MacDisk is an utility for reading, writing and formatting Apple Macintosh
magnetic media on an IBM compatible PC, without any hardware modification of
the computer and without any add-on.
MacDisk is a 32-bit application and runs under all recent versions of Windows (Vista and 7/8 included, even 64 bits).
Macintosh CD-ROMs are managed as read-only volumes. If you want to create
Macintosh CD-ROMs or DVD-ROMs on your PC, please check
All kinds of Zip cartridges are supported (be it on SCSI bus, on USB bus, on IDE/ATAPI bus or on the parallel port).
Under Windows 2000 and higher, we don't use the Aspi layer any more, but a service launched under the local system. See the MacDisk data sheet and the Lsdiorw page.
MacDisk manage the old HFS volumes (classical magnetic Macintosh media)and the recent HFS+
format (also called Extended Mac OS, journalled or not).
MacDisk, when launched from a Windows partition created by the boot manager Bootcamp on a Macintosh with Intel processor, can access the Macintosh partition to copy files back and forth.
MacDisk is aimed at all users needing to exchange data files between the
Macintosh and the PC.
MacDisk is an indispensable tool for data exchanges between sibling applications that exist in both Macintosh and PC (Windows) versions, like MS-Word, MS-Excel, PageMaker, Quark Xpress as well as transfering compatible data formats (Ascii, graphical files).
To get a better understanding of MacDisk features, you can download the Help File.
MacDisk is a 32-bit program. The latest version for Windows 2000 and higher adds
many new functions: it now supports all CD-ROM drives (SCSI, USB, IDE/ATAPI),
all kinds of CD-ROMs (HFS, HFS+, hybrid, even multi-session ones). The 32-bit
version is much faster than former ones. For an example, a 80-MB file is copied
from the CD-ROM drive to the hard disk in less than a minute!
More, the new interface offers an Explorer bar to navigate the Macintosh volume and a listview which allows to sort the items according to the name, to the type, to the data or resource length, to the creation/modification date and to the signature.
This feature is very interesting, for an example if you get an USB token with
both Word and Excel files. A sort according to the signature will allow you to
copy selectively the Word files in a specific subfolder and the Excel files in
another one.
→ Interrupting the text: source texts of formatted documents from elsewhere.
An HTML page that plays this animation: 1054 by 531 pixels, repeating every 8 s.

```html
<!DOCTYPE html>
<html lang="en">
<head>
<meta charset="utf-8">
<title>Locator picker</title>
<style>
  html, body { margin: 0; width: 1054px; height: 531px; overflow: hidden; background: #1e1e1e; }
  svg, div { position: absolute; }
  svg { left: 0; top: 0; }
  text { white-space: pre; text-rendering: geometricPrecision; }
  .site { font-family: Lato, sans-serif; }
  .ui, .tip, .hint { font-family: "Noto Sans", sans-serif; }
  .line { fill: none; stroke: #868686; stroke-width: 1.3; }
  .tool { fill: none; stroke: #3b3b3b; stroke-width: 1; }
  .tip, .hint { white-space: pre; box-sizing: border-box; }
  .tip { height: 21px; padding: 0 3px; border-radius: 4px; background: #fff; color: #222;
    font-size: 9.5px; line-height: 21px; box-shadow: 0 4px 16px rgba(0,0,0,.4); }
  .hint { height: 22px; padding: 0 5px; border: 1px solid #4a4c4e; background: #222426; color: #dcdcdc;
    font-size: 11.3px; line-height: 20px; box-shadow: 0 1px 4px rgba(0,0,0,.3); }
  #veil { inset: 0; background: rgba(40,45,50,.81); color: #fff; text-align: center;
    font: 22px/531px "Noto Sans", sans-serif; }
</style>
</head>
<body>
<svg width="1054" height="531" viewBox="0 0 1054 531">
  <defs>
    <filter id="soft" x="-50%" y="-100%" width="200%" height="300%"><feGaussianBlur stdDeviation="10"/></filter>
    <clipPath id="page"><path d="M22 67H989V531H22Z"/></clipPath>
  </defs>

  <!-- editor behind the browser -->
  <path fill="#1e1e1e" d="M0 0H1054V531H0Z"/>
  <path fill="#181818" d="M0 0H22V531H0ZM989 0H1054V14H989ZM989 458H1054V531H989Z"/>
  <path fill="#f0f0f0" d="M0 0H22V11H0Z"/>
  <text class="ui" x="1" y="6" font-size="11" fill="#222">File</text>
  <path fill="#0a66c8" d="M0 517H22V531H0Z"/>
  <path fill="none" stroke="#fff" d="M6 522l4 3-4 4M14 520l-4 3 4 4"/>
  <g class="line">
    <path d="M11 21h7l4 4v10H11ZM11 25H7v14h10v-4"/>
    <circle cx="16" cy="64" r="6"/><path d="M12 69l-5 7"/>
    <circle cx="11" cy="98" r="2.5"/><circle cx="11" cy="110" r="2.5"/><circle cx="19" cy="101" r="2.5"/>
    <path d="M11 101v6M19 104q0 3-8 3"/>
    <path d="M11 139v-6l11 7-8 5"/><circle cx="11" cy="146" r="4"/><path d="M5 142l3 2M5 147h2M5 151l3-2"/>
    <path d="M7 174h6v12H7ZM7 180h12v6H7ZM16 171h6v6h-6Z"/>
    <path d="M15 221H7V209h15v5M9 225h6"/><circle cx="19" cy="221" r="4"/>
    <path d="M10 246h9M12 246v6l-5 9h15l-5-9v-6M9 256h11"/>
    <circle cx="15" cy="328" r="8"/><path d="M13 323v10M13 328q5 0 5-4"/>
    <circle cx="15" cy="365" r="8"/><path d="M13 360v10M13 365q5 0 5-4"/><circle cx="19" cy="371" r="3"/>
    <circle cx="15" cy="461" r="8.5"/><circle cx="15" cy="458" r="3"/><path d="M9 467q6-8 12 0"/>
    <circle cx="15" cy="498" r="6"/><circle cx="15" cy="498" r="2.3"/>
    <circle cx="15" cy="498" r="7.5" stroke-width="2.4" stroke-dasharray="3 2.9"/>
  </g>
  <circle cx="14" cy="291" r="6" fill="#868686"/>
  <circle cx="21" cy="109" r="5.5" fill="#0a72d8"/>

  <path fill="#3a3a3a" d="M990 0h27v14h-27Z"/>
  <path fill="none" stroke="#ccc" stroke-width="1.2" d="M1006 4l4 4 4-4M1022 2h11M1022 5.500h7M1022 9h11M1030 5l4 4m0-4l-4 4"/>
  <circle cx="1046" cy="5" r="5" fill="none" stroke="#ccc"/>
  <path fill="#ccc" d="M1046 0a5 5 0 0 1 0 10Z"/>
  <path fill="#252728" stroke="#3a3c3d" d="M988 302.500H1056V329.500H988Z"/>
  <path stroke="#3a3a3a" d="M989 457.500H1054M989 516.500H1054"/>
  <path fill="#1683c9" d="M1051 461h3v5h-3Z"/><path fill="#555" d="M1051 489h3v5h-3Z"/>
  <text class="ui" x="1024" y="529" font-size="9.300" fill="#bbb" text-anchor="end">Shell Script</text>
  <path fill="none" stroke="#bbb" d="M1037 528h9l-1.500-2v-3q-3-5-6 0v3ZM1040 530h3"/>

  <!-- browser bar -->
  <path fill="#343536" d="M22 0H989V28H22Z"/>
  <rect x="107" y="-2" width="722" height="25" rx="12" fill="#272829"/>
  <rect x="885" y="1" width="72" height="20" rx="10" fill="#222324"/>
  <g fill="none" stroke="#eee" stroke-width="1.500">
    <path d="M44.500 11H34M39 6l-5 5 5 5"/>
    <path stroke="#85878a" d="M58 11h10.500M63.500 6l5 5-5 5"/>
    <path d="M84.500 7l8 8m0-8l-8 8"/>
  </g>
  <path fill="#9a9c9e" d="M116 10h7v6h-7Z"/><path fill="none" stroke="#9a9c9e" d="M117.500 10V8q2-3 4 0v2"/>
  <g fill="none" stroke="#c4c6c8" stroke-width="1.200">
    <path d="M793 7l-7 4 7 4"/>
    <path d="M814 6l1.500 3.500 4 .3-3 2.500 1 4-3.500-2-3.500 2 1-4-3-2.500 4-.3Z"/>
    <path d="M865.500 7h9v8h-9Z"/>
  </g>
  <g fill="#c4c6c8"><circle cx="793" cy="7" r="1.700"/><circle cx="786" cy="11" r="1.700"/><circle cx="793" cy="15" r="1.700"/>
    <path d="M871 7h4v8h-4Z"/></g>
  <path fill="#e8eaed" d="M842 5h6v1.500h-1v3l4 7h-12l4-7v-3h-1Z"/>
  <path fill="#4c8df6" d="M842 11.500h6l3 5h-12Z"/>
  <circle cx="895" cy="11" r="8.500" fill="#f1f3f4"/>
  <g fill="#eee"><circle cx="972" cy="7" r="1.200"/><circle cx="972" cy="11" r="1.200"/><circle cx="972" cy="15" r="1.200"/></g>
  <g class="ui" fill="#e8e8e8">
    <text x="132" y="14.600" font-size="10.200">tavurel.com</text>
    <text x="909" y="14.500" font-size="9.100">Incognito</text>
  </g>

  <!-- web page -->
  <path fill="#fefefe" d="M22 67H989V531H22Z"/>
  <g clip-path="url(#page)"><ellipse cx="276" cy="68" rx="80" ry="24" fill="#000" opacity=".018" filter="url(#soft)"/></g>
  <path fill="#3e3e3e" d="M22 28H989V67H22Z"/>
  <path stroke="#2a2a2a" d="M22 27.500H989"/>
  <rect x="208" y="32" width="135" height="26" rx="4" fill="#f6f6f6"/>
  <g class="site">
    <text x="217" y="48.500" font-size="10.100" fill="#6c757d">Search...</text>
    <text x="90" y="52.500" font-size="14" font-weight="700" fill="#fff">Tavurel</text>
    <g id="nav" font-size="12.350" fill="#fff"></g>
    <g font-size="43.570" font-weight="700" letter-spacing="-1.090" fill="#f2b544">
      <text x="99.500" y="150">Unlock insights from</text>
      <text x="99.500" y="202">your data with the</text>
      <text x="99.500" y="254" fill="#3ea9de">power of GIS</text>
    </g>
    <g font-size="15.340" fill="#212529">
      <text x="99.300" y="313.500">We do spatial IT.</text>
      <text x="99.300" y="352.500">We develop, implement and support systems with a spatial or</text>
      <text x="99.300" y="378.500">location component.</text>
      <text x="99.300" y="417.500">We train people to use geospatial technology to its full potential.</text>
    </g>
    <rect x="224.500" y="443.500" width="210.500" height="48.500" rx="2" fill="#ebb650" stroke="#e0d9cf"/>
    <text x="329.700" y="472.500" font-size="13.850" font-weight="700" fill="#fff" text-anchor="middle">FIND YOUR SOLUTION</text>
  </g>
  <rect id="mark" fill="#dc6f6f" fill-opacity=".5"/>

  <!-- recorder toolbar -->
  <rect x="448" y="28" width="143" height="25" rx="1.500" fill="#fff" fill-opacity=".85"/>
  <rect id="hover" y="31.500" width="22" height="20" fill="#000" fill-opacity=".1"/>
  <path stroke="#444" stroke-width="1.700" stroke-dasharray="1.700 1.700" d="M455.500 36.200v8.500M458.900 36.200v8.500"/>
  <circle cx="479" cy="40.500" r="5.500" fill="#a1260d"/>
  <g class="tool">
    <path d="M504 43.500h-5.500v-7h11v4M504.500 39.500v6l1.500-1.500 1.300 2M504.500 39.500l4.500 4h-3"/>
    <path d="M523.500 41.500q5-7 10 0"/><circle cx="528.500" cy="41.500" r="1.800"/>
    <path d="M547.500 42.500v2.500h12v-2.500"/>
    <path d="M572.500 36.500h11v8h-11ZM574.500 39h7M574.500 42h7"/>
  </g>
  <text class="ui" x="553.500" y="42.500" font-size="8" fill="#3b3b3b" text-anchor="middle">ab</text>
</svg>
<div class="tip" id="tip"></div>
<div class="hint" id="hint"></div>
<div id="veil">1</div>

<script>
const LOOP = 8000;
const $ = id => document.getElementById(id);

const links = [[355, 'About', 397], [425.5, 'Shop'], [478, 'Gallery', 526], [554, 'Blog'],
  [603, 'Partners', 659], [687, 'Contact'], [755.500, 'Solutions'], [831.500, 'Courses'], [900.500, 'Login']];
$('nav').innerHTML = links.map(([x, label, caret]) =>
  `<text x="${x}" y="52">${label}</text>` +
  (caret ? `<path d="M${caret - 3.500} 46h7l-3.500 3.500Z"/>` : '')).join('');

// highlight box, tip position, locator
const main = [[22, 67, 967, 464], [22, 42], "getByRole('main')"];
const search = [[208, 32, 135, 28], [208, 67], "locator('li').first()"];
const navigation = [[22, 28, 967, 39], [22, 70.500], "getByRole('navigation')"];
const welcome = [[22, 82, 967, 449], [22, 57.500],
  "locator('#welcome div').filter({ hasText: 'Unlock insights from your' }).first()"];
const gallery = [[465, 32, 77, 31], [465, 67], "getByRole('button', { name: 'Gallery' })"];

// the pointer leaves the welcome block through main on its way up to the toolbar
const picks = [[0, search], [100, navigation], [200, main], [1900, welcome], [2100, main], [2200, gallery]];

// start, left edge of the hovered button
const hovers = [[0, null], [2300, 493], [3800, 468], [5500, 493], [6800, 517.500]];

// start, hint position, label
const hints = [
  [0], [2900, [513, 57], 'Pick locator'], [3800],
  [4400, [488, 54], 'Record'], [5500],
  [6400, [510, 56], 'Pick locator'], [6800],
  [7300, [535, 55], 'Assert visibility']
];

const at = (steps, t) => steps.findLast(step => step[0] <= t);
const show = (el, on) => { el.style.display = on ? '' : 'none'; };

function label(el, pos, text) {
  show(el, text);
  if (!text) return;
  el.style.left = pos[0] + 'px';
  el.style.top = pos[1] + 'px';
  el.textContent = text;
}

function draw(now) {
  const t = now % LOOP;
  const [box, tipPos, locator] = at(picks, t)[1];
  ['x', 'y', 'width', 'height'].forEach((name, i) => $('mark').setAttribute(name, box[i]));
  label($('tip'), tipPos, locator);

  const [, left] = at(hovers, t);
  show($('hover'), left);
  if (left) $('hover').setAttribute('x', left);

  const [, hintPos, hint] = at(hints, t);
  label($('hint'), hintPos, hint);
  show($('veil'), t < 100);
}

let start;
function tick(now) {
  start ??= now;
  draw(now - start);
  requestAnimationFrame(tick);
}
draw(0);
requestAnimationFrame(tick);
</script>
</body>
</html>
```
Likewise, if you do DTP, you'll be able to copy selectively the
Tiff pictures, the EPS files and the layouts.
See our Preview Page on its new features and its new user interface (with numerous screen captures).
MacDisk cannot read Apple Macintosh DD (400 KB or 800 KB) floppy disks.
Apple chose to implement the GCR coding (Group Coded Recording) with
a variable spindle speed to squeeze more data on the outer tracks of the medium.
There are no software solutions to mimic that on the PC, and the existing
hardware solutions become more and more of "historical nature" (Central Point
Option Board DeLuxe, Apple external floppy drive connected to a MicroSolution
However, I recently learned that one of those cards is still available: the Catweasel board can read DD images with a normal PC-floppy (connected to it) as well as many other formats.
For the time being, the only practical solutions is to find a working Macintosh with a floppy drive to copy the files onto another floppy (HD) or another medium.
MacDisk manages the Macintosh signatures and adds
a corresponding extension to the files copied from the Mac to the PC.
Conversely, MacDisk gives a signature to the files copied on the Macintosh
volume to make "double-clickable" icons. The lookup table is freely editable
(with the SignEdit utility).
MacDisk is a low-level disk utility and not a conversion program. It doesn't modify the contents of the files (to avoid yet another source of problems). It is bundled with MacText, a little text converter aimed at some Macintosh text formats.
Most big applications existing on both platforms open the files created on the other platform. That is, Word for Windows opens Word Mac files. This holds true also for Excel, PageMaker, Xpress and many others. See our Hints & Tips for more information about converting and transferring data files between Macintosh and PC.
From version 4.5, MacDisk offers certain features to transfer and convert
font files between the Macintosh and the PC.